The Blackberry Passport, for its part, is ridiculously wide, roughly equivalent to a six-inch tablet (it's half an inch wider than the 5.7" Galaxy Note 4). The form factor will probably relegate it to niche status.

Comment: Re:Six Missoins Each (Score 5, Interesting) 188

Speaking as a fellow non-American, I'm thrilled. The better SpaceX does, the lower their costs will be, and the more likely that the CSA (Canadian Space Agency) will be able to afford their services.

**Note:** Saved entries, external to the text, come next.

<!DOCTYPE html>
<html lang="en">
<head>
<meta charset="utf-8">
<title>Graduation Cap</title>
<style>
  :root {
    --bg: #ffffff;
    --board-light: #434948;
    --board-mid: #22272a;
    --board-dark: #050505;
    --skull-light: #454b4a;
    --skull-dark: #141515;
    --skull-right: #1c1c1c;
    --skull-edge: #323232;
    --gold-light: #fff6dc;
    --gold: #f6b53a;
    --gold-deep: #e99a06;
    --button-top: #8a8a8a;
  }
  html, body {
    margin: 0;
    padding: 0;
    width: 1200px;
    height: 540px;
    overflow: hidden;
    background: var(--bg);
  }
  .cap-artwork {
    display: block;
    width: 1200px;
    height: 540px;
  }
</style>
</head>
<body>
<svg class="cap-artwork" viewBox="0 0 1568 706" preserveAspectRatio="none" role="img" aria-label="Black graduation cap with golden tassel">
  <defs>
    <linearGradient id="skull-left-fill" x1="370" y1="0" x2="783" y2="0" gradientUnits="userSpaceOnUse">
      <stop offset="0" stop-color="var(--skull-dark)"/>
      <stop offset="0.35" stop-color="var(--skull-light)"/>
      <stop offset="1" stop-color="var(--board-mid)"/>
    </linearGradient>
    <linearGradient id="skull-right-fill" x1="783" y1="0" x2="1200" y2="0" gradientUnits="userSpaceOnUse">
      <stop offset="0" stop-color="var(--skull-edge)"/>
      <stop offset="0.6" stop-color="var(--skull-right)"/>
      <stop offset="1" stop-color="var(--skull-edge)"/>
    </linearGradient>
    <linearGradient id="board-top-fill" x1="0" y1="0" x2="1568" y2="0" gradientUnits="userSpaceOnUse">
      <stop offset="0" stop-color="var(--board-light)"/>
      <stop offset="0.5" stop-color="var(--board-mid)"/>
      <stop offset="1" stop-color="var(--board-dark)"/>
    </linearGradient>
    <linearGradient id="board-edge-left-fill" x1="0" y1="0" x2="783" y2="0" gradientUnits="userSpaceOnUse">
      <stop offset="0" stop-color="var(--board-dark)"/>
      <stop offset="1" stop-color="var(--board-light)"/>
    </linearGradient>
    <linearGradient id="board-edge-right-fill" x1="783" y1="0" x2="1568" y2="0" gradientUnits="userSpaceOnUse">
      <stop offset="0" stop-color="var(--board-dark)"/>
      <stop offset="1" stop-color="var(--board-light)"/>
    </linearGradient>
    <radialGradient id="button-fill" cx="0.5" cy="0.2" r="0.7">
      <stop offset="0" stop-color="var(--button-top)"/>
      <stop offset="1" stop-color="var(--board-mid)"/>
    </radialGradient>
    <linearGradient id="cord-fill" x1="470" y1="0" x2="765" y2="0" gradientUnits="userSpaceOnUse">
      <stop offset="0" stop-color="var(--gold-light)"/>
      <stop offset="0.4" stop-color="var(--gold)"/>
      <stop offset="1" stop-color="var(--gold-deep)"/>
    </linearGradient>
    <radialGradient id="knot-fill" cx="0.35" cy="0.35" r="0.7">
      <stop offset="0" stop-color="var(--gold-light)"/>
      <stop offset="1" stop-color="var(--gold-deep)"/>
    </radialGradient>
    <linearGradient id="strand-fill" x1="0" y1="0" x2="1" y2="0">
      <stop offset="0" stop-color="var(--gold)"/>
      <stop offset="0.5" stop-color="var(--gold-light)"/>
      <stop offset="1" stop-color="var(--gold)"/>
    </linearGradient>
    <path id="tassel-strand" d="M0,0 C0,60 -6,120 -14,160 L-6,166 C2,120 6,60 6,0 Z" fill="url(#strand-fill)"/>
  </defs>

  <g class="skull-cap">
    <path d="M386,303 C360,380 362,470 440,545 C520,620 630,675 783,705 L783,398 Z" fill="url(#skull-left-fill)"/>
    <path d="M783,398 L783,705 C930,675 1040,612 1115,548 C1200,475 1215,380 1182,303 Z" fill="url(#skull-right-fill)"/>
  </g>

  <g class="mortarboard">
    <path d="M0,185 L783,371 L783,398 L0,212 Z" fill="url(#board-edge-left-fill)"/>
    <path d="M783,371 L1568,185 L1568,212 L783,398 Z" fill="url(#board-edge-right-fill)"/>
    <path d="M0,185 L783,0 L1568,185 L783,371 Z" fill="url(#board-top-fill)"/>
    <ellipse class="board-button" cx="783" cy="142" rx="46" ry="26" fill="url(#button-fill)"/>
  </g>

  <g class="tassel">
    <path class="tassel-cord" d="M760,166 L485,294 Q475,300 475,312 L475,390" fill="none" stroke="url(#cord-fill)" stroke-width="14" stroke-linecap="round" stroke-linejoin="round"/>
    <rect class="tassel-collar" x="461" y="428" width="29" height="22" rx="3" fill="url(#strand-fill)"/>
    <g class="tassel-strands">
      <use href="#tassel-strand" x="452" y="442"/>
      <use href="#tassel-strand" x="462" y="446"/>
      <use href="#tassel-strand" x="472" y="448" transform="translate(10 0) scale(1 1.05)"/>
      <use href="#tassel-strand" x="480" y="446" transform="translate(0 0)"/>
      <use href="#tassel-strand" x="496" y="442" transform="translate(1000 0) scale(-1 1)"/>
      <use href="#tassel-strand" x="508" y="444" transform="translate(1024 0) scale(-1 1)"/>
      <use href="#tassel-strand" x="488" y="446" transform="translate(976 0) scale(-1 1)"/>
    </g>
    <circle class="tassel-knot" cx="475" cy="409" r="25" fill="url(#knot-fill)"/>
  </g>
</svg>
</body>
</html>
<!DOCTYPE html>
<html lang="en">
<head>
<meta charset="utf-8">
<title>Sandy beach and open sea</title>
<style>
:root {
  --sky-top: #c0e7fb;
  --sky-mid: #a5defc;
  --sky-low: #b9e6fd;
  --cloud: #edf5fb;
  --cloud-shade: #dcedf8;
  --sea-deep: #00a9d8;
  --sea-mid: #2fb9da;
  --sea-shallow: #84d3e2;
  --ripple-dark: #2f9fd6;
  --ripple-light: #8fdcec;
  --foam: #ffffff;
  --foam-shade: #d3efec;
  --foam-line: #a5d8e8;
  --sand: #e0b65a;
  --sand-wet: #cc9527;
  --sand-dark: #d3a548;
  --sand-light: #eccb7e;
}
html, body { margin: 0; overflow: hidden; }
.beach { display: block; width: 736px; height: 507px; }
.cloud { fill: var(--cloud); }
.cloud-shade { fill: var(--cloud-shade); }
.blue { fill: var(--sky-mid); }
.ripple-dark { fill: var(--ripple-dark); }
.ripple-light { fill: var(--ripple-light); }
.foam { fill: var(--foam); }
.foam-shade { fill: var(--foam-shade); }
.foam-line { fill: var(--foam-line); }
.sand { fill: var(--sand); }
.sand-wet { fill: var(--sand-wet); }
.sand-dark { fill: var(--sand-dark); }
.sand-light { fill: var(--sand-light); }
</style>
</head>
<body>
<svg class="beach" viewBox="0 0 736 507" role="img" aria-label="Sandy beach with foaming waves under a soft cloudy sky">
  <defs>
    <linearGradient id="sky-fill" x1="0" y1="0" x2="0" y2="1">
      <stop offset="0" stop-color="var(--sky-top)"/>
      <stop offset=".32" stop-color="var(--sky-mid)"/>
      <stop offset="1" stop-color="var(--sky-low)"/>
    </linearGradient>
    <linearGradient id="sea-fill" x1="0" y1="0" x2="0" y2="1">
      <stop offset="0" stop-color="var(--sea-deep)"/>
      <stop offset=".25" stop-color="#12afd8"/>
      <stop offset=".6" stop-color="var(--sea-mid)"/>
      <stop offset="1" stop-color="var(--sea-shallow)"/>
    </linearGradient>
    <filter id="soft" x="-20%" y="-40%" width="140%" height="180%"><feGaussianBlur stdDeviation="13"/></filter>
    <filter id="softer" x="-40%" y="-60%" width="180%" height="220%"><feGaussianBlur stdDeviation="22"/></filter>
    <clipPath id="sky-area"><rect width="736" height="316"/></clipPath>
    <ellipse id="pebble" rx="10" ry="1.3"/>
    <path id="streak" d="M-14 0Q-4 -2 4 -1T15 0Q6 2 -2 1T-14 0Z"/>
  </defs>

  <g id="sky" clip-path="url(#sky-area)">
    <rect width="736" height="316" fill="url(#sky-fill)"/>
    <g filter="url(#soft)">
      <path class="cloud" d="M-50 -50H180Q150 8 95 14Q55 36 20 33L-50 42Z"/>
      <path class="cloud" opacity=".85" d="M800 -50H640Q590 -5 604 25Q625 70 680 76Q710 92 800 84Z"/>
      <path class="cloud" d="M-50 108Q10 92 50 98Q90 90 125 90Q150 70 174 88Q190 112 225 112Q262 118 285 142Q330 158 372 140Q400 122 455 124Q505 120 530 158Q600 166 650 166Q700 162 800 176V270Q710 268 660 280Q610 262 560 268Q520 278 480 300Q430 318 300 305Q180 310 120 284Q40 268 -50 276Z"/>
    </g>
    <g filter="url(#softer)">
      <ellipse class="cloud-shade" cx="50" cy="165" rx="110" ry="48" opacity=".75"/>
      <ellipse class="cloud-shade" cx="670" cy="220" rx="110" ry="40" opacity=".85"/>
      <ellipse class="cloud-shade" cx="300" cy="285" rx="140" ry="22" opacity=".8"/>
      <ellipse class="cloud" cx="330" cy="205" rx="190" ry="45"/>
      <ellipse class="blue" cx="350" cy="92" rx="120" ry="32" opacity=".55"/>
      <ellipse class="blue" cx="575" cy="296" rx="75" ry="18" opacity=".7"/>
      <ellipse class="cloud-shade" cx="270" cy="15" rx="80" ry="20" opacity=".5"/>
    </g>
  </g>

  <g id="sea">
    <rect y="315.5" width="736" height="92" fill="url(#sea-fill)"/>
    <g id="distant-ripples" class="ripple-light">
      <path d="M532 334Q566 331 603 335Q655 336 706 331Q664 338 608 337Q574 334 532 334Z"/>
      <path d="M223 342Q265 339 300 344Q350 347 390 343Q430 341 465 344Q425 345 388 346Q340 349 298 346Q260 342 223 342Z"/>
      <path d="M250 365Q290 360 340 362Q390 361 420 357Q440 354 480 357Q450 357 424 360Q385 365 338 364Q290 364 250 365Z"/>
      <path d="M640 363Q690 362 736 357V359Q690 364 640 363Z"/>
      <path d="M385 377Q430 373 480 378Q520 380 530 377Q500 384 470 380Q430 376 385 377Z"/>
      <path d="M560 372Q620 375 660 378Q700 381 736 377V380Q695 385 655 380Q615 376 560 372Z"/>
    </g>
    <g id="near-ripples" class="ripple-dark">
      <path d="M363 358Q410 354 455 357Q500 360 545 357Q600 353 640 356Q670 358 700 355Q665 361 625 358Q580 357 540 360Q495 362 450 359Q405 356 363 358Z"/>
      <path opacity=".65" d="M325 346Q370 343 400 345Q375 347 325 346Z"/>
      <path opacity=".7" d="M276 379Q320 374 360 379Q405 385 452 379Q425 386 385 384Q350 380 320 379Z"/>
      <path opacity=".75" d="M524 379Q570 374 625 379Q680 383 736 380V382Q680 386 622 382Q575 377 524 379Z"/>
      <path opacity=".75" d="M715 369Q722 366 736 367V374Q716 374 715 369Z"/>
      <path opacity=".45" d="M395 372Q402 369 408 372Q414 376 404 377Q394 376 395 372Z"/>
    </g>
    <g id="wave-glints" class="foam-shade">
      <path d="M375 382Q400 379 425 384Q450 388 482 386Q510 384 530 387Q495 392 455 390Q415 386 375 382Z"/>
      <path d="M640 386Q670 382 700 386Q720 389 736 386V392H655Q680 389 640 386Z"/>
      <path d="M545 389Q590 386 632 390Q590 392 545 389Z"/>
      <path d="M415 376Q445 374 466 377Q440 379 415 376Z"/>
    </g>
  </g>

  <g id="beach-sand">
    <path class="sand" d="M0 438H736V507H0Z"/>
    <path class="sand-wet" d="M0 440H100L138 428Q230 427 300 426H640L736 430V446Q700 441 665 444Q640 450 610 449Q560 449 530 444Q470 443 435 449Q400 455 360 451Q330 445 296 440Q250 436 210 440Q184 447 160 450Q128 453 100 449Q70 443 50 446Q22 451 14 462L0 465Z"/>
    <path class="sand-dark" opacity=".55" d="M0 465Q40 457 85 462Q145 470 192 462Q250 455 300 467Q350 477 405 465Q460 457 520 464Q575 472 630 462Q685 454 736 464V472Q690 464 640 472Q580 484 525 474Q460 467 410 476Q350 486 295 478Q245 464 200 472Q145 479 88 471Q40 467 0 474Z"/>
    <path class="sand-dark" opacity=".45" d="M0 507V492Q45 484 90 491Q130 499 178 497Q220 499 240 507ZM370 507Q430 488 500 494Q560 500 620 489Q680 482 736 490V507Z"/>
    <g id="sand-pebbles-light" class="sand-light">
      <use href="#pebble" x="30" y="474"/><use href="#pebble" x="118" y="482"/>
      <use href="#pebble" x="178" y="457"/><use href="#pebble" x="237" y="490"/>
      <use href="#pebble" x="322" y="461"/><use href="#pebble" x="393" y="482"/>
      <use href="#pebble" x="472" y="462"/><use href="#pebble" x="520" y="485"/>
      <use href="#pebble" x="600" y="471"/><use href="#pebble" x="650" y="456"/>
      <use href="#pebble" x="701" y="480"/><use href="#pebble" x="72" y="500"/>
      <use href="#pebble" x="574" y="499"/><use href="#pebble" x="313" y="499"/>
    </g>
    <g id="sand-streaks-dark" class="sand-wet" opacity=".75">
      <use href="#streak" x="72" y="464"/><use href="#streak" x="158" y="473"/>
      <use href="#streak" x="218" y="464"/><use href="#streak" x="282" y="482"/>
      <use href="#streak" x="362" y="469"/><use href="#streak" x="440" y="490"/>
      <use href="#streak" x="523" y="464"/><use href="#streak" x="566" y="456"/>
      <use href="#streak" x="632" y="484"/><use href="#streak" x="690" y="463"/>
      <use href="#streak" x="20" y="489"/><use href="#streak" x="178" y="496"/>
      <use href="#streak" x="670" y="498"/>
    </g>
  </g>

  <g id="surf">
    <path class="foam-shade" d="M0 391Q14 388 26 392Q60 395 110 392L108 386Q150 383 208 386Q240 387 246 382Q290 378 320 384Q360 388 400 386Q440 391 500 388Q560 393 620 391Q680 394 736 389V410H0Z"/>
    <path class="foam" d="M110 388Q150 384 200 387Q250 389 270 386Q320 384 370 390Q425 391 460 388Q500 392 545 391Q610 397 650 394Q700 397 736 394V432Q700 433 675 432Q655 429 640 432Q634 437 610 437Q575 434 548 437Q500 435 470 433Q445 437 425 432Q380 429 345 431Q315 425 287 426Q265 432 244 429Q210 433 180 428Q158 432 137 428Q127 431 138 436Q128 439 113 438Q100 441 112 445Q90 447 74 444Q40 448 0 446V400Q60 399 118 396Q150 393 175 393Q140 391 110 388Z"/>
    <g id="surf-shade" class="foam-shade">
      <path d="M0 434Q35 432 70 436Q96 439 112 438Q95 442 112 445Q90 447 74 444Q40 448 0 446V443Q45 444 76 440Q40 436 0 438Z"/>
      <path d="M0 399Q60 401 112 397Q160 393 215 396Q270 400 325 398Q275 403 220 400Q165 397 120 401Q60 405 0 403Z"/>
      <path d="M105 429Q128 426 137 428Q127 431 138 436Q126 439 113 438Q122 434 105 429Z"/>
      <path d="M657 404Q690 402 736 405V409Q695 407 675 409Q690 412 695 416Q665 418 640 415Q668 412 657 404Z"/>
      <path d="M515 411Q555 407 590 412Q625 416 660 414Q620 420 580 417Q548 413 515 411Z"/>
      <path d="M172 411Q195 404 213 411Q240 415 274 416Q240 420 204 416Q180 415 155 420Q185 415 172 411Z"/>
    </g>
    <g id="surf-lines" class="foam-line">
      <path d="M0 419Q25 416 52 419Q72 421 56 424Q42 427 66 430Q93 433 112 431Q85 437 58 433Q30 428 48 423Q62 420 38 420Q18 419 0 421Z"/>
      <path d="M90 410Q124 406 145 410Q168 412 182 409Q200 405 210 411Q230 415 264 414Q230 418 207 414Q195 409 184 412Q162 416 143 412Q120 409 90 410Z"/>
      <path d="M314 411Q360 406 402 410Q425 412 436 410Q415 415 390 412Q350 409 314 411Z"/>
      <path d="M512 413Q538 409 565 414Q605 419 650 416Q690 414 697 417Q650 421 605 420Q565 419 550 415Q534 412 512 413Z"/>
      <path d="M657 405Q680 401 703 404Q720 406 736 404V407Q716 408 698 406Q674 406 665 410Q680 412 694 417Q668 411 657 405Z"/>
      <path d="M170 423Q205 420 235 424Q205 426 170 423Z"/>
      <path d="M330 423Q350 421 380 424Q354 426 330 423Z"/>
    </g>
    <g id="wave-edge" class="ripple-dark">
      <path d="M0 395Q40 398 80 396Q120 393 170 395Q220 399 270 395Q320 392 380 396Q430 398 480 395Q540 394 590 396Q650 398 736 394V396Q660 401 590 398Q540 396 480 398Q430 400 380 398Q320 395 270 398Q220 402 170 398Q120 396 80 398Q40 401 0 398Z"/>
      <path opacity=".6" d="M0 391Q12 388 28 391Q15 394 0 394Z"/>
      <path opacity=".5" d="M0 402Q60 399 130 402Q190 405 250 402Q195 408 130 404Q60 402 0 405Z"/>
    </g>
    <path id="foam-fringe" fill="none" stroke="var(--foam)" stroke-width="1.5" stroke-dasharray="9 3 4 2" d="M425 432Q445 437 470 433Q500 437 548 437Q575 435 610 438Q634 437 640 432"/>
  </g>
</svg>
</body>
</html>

The CSA's annual budget is only around half a billion dollars per year, around 25% per-capita what the US spends on NASA. That wouldn't have even been enough to afford a shuttle flight. But with SpaceX's pricing, Canada can afford to launch our own stuff via private industry. We've already used SpaceX to launch a satellite (CASSIOPE) much cheaper than the alternatives, and if SpaceX hits their manned spaceflight target of $20 million a seat, Canada could actually afford to do its own manned launch with SpaceX. As in, a flight with only Canadian astronauts would actually be something that our meagre budget could afford. And we can always use more Chris Hadfields :)

Basically, the better SpaceX does, the more Canada can do with its limited space budget. Exciting times!

Comment: Re:Six Missoins Each (Score 5, Insightful) 188

They both got essentially the same contract, the dollar value represents what the companies bid for it, rather than establishing a first/second place.

Basically, the both won an equal contract. On the one hand, it sucks for SpaceX that they get less money to do the same thing, but on the other hand, it will put quite a feather in their cap to be able to demonstrate concretely that they can live up to their claims of doing it for less, which will give them a huge edge in the next round of contracts. Next time they can say "Look, we did everything just as well as Boeing, but we cost you a ton less. This time you should give us most of the flights."

Comment: Re:An end to XBox? (Score 2) 330

by Guspaz (#47908783) Attached to: Microsoft To Buy Minecraft Maker Mojang For $2.5 Billion

I once checked out the TV section of a Yodobashi Camera (and if you're ever in Japan, you really must visit a Yodobashi Camera, it's like every store of the floor is the size one or two BestBuy stores, except there's half a dozen floors or more). The brands of TVs on offer was very different from what you'd see outside of Japan. In most of the world, Korean brands like Samsung and LG are quite popular, but in that TV section (of what are probably the largest electronics stores in Japan), there was not a single non-Japanese television brand to be seen. Not a single Samsung or LG television was available.

Comment: Re:Why not all apps at once? (Score 1) 133

by Guspaz (#47893889) Attached to: Chrome OS Can Now Run Android Apps With No Porting Required

- The difference is irrelevant, the apps are stored as platform-independent bytecode that (as of the next Android release) is then converted to machine code by ART or done on-the-fly by Dalvik itself. As a result, so long as Dalvik or ART supports the processor architecture, the application doesn't need to.

- As long as the ARM app doesn't use NEON (which I believe Intel's Houdini emulator doesn't support), it shouldn't have any problems running the ARM code on the x86 devices. In fact, you're likely to have better compatibility running emulated on x86 than you are natively on some older ARM devices.

Porsche: there simply is no substitute. -- Risky Business

Working...